Oh I went for a walk and I walked around the block
And I walked right into a donut shop…
Oh no. Already? It’s the ice cream truck, with its endless, scratchy loop of a song my dad used to sing to us when we were little. Of course there are no words—the truck just blares the melody out on its tinny loudspeaker. Over and over again. All day. But I can’t stop the words from running through my head.
There’s a park beside the boat yard here in Titusville where we’re getting Monark ready to leave for the summer. Sometimes, the ice cream van comes hopefully into the boat yard—surely boaters are just big kids. It passes directly below the bow of our boat—
I picked a donut out of the grease
And I handed the lady a five-cent piece.
We get a brief respite from the song as the truck backs up to turn around. BEEP! BEEP! BEEP! Then it picks up where it left off.

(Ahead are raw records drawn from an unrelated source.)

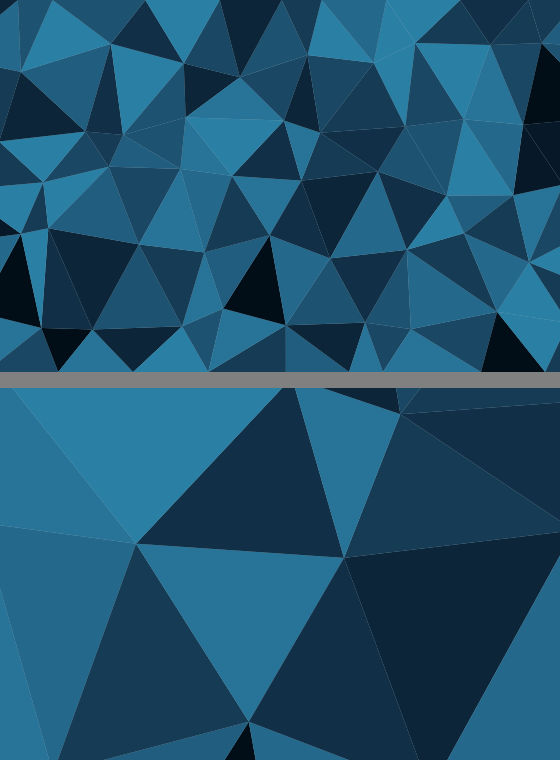
Top: the whole. Bottom: its middle third, enlarged.
Write a Shadertoy shader that draws this background.

```glsl
const float ROWS = 6.0;
const vec2 CELL = vec2(0.178, 1.0 / ROWS);
const float JITTER = 0.64;
const float GOLDEN = 0.618;
const vec3 SEAM = vec3(0.58, 0.68, 0.72);

vec2 hash22(vec2 p) {
    vec3 q = fract(vec3(p.xyx) * vec3(0.1031, 0.1030, 0.0973));
    q += dot(q, q.yzx + 33.33);
    return fract((q.xx + q.yz) * q.zy);
}

float cross2(vec2 a, vec2 b) {
    return a.x * b.y - a.y * b.x;
}

// Jittered point of a staggered grid; the bottom and top rows stay on the border
vec2 gridPoint(vec2 id) {
    vec2 offset = (hash22(id + 57.0) - 0.5) * JITTER;
    offset.y *= step(0.5, mod(id.y, ROWS));
    offset.x += 0.5 * mod(id.y, 2.0);
    return (id + offset) * CELL;
}

// Signed distance to the line a-b, positive on its left
float edgeDistance(vec2 p, vec2 a, vec2 b) {
    return cross2(normalize(b - a), p - a);
}

float triangleCoverage(vec2 p, vec2 a, vec2 b, vec2 c, float pixel) {
    float d = min(edgeDistance(p, a, b),
              min(edgeDistance(p, b, c), edgeDistance(p, c, a)));
    return clamp(d / pixel + 0.5, 0.0, 1.0);
}

// Delaunay test: true when the diagonal a-c suits the quad a, b, c, d
bool splitsAlongAC(vec2 a, vec2 b, vec2 c, vec2 d) {
    float sinB = cross2(c - b, a - b), cosB = dot(c - b, a - b);
    float sinD = cross2(a - d, c - d), cosD = dot(a - d, c - d);
    return sinB * cosD + cosB * sinD >= 0.0;
}

// Ramp from near black through navy to clear blue
vec3 blueRamp(float t) {
    return vec3(0.005, 0.055, 0.095)
         + vec3(0.235, 0.445, 0.63) * t
         - vec3(0.08, 0.0, 0.08) * t * t;
}

// Golden-ratio steps along each row keep the shades evenly shared
vec3 facetColor(vec2 id, float side) {
    float rowShift = hash22(vec2(id.y, 19.0)).x;
    float wobble = 0.35 * hash22(id * 2.0 + vec2(side, 91.0)).y;
    float shade = fract((2.0 * id.x + side) * GOLDEN + rowShift + wobble);
    float level = floor(pow(shade, 0.85) * 11.0) / 10.0;
    return blueRamp(level);
}

void mainImage(out vec4 fragColor, in vec2 fragCoord) {
    float pixel = 1.0 / iResolution.y;
    vec2 p = fragCoord * pixel;
    vec2 home = floor(p / CELL);
    vec3 color = SEAM;

    // Blended facet edges let a faint seam show between neighbours
    for (int j = -1; j <= 1; j++) {
        for (int i = -1; i <= 1; i++) {
            vec2 id = home + vec2(i, j);
            vec2 a = gridPoint(id);
            vec2 b = gridPoint(id + vec2(1, 0));
            vec2 c = gridPoint(id + vec2(1, 1));
            vec2 d = gridPoint(id + vec2(0, 1));
            bool alongAC = splitsAlongAC(a, b, c, d);
            float lower = triangleCoverage(p, a, b, alongAC ? c : d, pixel);
            float upper = triangleCoverage(p, alongAC ? a : b, c, d, pixel);
            color = mix(color, facetColor(id, 0.0), lower);
            color = mix(color, facetColor(id, 1.0), upper);
        }
    }
    fragColor = vec4(color, 1.0);
}
```
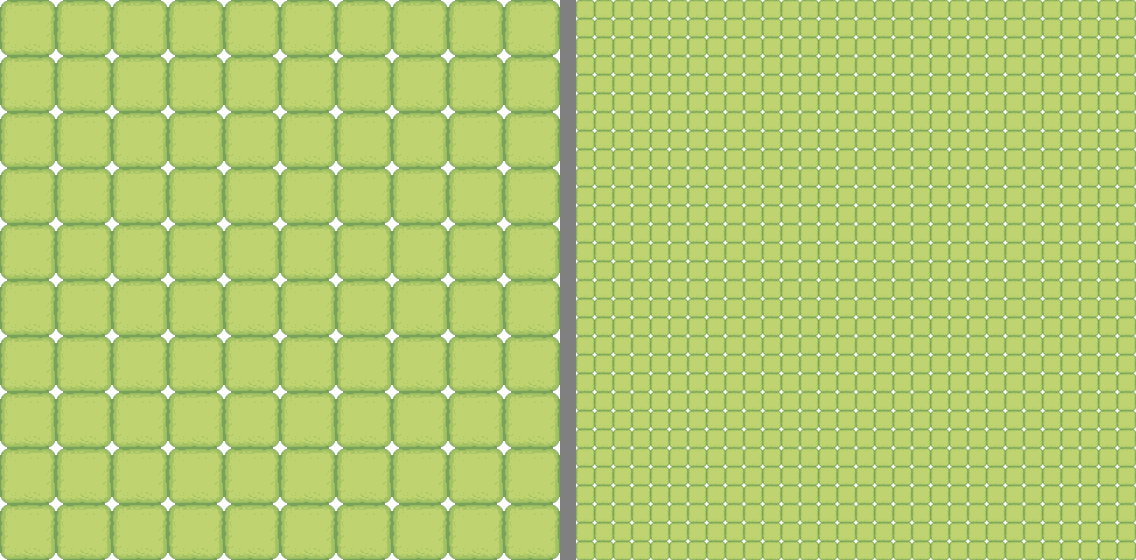
Left: one tile. Right: repeated 3 by 3.
A Shadertoy shader for this pattern:

```glsl
// Ten by ten rounded green tiles with ragged dark rims, on a white ground.
// Each tile is a 48-cell pixel grid shaded by its depth inside a rounded box;
// hashes local to the tile roughen the bands, so the pattern wraps exactly.

float hash(vec2 p) {
    return fract(sin(dot(p, vec2(127.1, 311.7))) * 4375.85);
}

// Distance inward from the rim of a rounded tile, in grid cells
float rimDepth(vec2 cell) {
    vec2 q = abs(cell + 0.5 - 24.0) - 16.0;
    return 8.0 - length(max(q, 0.0)) - min(max(q.x, q.y), 0.0);
}

vec3 tileColor(vec2 uv) {
    vec2 cell = mod(floor(uv * 480.0), 48.0);
    float depth = rimDepth(cell);

    // White star where four corners meet
    if (depth < 0.25) return vec3(1.0);

    // Dark outline, thickened in short dashes
    float dash = step(0.62, hash(floor(cell / 3.0) + 5.0));
    if (depth < 1.15 + 0.55 * dash) return vec3(0.47, 0.63, 0.35);

    // Ragged shaded band, with specks thinning out towards the middle
    float ragged = 2.9 + 2.2 * hash(floor(cell / 2.0) + 41.0);
    float speckChance = 0.08 * (1.0 - smoothstep(5.0, 13.0, depth));
    bool shaded = depth < ragged || hash(cell + 83.0) < speckChance;
    return shaded ? vec3(0.64, 0.76, 0.39) : vec3(0.75, 0.83, 0.44);
}

void mainImage(out vec4 fragColor, in vec2 fragCoord) {
    // Average 4 by 4 samples to smooth the cell edges
    vec3 sum = vec3(0.0);
    for (int i = 0; i < 16; i++) {
        vec2 offset = (vec2(i % 4, i / 4) + 0.5) / 4.0 - 0.5;
        sum += tileColor((fragCoord + offset) / iResolution.xy);
    }
    fragColor = vec4(sum / 16.0, 1.0);
}
```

People often ask about seasickness, but they never ask about landsickness, which is almost as bad. After three months on the boat, our bodies are completely used to the constant motion, we adjust to every little roll without even thinking about it. We can carry a cup of hot coffee up to the cockpit and never spill a drop. Well, except when the going gets really rough.
So the stillness of being up on stands in the boat yard is hard to get used to. It makes us feel dizzy and confused. As does the frenetic pace of life on land.
Our first day on the hard was a nightmare. As soon as the boat was out of the travel lift, we had to drive to U.S. Customs and Border Protection in Port Canaveral to clear in.
“Holy cow this thing goes fast.” Chris was clutching the steering wheel of the car with both hands. “And no autopilot!”
Cars and trucks whizzed by us on the interstate at impossibly high speeds.
“Here! Get off here!” I said, too late. We’d missed the exit. We never miss our exit in the boat.
My head was spinning by the time we reached customs. I had to sit down while Chris waited patiently for the armed officer to decide to admit us to the country. He kept disappearing to do checks. Or have his lunch. We weren’t sure which.
Then we made the mistake of trying to do too many errands. We went to the bank, and the hardware store. By the time we got to the grocery store I just wanted to cry. We grabbed a couple of things and headed back to the boat.
A good night’s sleep, I thought. That’s all I need.
But I didn’t get it. The bed was eerily still. I kept waking and listening for a change in the wind, wondering if the tide had turned us yet, if the anchor had held. Then I couldn’t get back to sleep. So many sirens in Titusville. It must be the calamity capital of Florida. And cars. There’s a highway outside the boat yard gate, and all night, cars would race by, a sudden blare of music, then gone.
And then there are the trains. There’s a major railway track maybe half a kilometre away, and through the night, long freight trains come through. You can hear their whistle in the distance, then closer, then a low rumble, then louder. The boat actually shakes on its stands as the train passes by.
Like seasickness, landsickness only lasts a few days. We’re pretty much used to all the activity and the noise now. Well, maybe not the noise.
Oh no! It’s the ice cream truck again!
Well she looked at the money and she looked at me
And she said,” This money is no good to me.
“There’s a hole in the middle and it goes right through”
Says I, “There’s a hole in the donut too.”
Listen to the tune!